What to produce
Filter the listing below down to the lines with the word "class" and copy those.

Provided data

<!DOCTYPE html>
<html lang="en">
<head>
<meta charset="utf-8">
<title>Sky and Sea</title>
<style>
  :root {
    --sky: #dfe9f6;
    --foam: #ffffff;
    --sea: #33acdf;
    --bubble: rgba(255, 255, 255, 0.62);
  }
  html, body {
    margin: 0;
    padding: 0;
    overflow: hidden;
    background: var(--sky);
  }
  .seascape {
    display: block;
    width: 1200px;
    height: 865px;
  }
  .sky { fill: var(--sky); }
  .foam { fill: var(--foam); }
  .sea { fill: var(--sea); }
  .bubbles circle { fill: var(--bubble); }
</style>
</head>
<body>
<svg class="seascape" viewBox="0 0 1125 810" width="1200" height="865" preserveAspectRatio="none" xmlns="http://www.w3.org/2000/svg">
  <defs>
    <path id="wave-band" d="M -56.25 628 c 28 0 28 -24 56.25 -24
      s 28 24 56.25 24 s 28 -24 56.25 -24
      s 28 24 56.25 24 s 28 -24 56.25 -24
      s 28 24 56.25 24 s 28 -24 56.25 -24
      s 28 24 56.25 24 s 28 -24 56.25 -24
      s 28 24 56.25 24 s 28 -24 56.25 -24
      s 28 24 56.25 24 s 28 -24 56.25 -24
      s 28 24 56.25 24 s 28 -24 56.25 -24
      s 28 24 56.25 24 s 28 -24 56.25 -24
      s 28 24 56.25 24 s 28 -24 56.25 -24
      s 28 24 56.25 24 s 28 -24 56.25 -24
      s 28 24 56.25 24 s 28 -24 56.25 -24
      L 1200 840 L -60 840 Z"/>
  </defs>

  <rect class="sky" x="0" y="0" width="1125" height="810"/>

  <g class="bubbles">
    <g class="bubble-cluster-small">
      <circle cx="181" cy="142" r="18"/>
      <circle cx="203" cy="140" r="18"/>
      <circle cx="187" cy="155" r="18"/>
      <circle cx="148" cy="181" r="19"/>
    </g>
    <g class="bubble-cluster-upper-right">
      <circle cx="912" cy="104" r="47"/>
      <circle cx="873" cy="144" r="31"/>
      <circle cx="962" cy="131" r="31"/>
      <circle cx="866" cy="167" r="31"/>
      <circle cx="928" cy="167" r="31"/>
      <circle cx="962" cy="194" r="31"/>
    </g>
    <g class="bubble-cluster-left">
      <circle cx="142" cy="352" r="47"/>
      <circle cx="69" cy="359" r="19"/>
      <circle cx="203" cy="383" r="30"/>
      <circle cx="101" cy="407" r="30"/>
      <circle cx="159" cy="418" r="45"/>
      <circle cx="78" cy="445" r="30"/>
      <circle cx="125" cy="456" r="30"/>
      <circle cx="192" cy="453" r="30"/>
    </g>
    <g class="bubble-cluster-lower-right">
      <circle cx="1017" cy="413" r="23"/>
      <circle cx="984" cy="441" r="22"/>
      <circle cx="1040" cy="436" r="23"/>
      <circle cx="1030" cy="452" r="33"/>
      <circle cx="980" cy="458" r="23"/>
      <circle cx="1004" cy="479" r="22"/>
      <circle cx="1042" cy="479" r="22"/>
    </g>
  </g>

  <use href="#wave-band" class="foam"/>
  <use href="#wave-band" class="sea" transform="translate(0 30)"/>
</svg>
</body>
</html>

Solution
<svg class="seascape" viewBox="0 0 1125 810" width="1200" height="865" preserveAspectRatio="none" xmlns="http://www.w3.org/2000/svg">
  <rect class="sky" x="0" y="0" width="1125" height="810"/>
  <g class="bubbles">
    <g class="bubble-cluster-small">
    <g class="bubble-cluster-upper-right">
    <g class="bubble-cluster-left">
    <g class="bubble-cluster-lower-right">
  <use href="#wave-band" class="foam"/>
  <use href="#wave-band" class="sea" transform="translate(0 30)"/>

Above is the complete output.